Segment Start: Source records

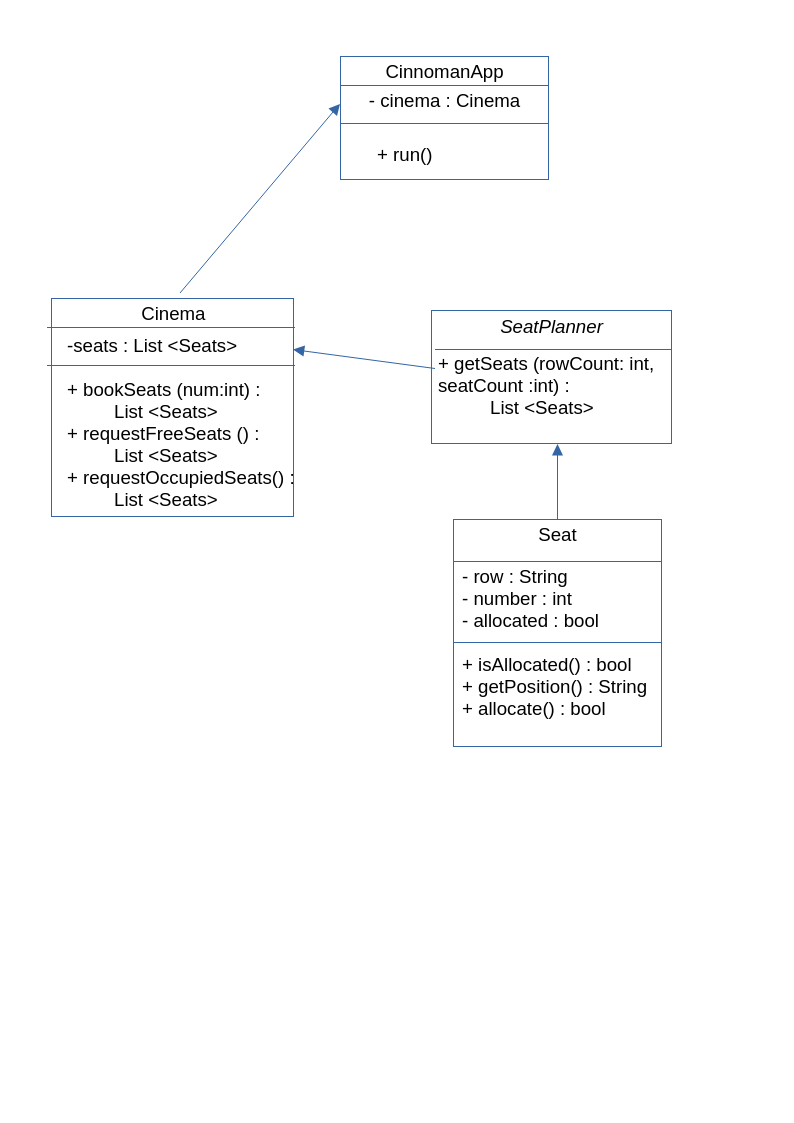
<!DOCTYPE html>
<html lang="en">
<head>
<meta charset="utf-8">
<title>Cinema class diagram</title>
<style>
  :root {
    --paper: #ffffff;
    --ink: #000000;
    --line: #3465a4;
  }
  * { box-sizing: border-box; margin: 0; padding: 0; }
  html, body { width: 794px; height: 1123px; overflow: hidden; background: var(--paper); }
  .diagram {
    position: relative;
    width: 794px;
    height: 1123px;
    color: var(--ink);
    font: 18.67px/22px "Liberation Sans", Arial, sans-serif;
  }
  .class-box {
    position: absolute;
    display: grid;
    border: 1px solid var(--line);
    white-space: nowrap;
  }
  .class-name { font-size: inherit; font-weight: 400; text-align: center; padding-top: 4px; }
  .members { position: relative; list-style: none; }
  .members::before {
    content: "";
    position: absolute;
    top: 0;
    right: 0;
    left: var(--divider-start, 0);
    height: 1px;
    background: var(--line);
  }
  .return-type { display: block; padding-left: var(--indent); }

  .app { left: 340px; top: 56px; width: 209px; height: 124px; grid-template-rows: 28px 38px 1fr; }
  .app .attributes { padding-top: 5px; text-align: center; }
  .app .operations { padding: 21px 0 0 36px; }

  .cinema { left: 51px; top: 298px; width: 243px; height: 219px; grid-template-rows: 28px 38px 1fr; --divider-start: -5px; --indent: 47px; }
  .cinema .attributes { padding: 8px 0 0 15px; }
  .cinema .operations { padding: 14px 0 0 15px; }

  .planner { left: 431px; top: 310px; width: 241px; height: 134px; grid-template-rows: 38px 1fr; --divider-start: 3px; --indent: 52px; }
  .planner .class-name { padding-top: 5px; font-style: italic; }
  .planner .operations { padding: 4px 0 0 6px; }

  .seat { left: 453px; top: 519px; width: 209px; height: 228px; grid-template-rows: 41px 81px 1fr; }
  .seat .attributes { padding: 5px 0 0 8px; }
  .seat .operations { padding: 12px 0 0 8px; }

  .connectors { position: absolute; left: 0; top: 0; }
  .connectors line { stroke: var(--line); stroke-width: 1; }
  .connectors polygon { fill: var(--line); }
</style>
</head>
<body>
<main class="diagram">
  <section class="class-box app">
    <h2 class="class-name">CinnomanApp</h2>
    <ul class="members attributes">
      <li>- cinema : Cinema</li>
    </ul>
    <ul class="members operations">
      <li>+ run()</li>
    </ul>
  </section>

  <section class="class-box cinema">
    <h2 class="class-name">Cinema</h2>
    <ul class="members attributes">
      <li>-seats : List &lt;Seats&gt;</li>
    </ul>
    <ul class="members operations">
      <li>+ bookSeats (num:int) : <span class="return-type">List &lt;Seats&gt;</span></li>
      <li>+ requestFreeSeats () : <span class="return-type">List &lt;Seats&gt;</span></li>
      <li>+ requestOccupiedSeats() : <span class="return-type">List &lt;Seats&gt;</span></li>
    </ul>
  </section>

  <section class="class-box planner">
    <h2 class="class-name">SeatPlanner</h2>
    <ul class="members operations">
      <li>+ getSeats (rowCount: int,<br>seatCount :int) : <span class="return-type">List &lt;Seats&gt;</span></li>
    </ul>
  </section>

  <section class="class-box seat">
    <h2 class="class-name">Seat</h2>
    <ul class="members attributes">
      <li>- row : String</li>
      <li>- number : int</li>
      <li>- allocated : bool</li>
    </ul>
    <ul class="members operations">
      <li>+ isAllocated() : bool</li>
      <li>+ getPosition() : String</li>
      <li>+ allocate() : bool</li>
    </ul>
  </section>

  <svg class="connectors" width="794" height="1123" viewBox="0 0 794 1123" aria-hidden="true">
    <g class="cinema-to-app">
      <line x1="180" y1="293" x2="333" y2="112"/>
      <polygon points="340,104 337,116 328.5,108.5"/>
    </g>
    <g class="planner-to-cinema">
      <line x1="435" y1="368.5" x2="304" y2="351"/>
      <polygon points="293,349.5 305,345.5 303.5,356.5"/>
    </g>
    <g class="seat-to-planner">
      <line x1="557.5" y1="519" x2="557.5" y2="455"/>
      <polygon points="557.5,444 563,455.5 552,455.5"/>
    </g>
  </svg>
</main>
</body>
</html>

Segment End: Source records

Exercise -> A verbatim copy of the material, pictures excluded, is what must be produced.

Expected answer ->
<!DOCTYPE html>
<html lang="en">
<head>
<meta charset="utf-8">
<title>Cinema class diagram</title>
<style>
  :root {
    --paper: #ffffff;
    --ink: #000000;
    --line: #3465a4;
  }
  * { box-sizing: border-box; margin: 0; padding: 0; }
  html, body { width: 794px; height: 1123px; overflow: hidden; background: var(--paper); }
  .diagram {
    position: relative;
    width: 794px;
    height: 1123px;
    color: var(--ink);
    font: 18.67px/22px "Liberation Sans", Arial, sans-serif;
  }
  .class-box {
    position: absolute;
    display: grid;
    border: 1px solid var(--line);
    white-space: nowrap;
  }
  .class-name { font-size: inherit; font-weight: 400; text-align: center; padding-top: 4px; }
  .members { position: relative; list-style: none; }
  .members::before {
    content: "";
    position: absolute;
    top: 0;
    right: 0;
    left: var(--divider-start, 0);
    height: 1px;
    background: var(--line);
  }
  .return-type { display: block; padding-left: var(--indent); }

  .app { left: 340px; top: 56px; width: 209px; height: 124px; grid-template-rows: 28px 38px 1fr; }
  .app .attributes { padding-top: 5px; text-align: center; }
  .app .operations { padding: 21px 0 0 36px; }

  .cinema { left: 51px; top: 298px; width: 243px; height: 219px; grid-template-rows: 28px 38px 1fr; --divider-start: -5px; --indent: 47px; }
  .cinema .attributes { padding: 8px 0 0 15px; }
  .cinema .operations { padding: 14px 0 0 15px; }

  .planner { left: 431px; top: 310px; width: 241px; height: 134px; grid-template-rows: 38px 1fr; --divider-start: 3px; --indent: 52px; }
  .planner .class-name { padding-top: 5px; font-style: italic; }
  .planner .operations { padding: 4px 0 0 6px; }

  .seat { left: 453px; top: 519px; width: 209px; height: 228px; grid-template-rows: 41px 81px 1fr; }
  .seat .attributes { padding: 5px 0 0 8px; }
  .seat .operations { padding: 12px 0 0 8px; }

  .connectors { position: absolute; left: 0; top: 0; }
  .connectors line { stroke: var(--line); stroke-width: 1; }
  .connectors polygon { fill: var(--line); }
</style>
</head>
<body>
<main class="diagram">
  <section class="class-box app">
    <h2 class="class-name">CinnomanApp</h2>
    <ul class="members attributes">
      <li>- cinema : Cinema</li>
    </ul>
    <ul class="members operations">
      <li>+ run()</li>
    </ul>
  </section>

  <section class="class-box cinema">
    <h2 class="class-name">Cinema</h2>
    <ul class="members attributes">
      <li>-seats : List &lt;Seats&gt;</li>
    </ul>
    <ul class="members operations">
      <li>+ bookSeats (num:int) : <span class="return-type">List &lt;Seats&gt;</span></li>
      <li>+ requestFreeSeats () : <span class="return-type">List &lt;Seats&gt;</span></li>
      <li>+ requestOccupiedSeats() : <span class="return-type">List &lt;Seats&gt;</span></li>
    </ul>
  </section>

  <section class="class-box planner">
    <h2 class="class-name">SeatPlanner</h2>
    <ul class="members operations">
      <li>+ getSeats (rowCount: int,<br>seatCount :int) : <span class="return-type">List &lt;Seats&gt;</span></li>
    </ul>
  </section>

  <section class="class-box seat">
    <h2 class="class-name">Seat</h2>
    <ul class="members attributes">
      <li>- row : String</li>
      <li>- number : int</li>
      <li>- allocated : bool</li>
    </ul>
    <ul class="members operations">
      <li>+ isAllocated() : bool</li>
      <li>+ getPosition() : String</li>
      <li>+ allocate() : bool</li>
    </ul>
  </section>

  <svg class="connectors" width="794" height="1123" viewBox="0 0 794 1123" aria-hidden="true">
    <g class="cinema-to-app">
      <line x1="180" y1="293" x2="333" y2="112"/>
      <polygon points="340,104 337,116 328.5,108.5"/>
    </g>
    <g class="planner-to-cinema">
      <line x1="435" y1="368.5" x2="304" y2="351"/>
      <polygon points="293,349.5 305,345.5 303.5,356.5"/>
    </g>
    <g class="seat-to-planner">
      <line x1="557.5" y1="519" x2="557.5" y2="455"/>
      <polygon points="557.5,444 563,455.5 552,455.5"/>
    </g>
  </svg>
</main>
</body>
</html>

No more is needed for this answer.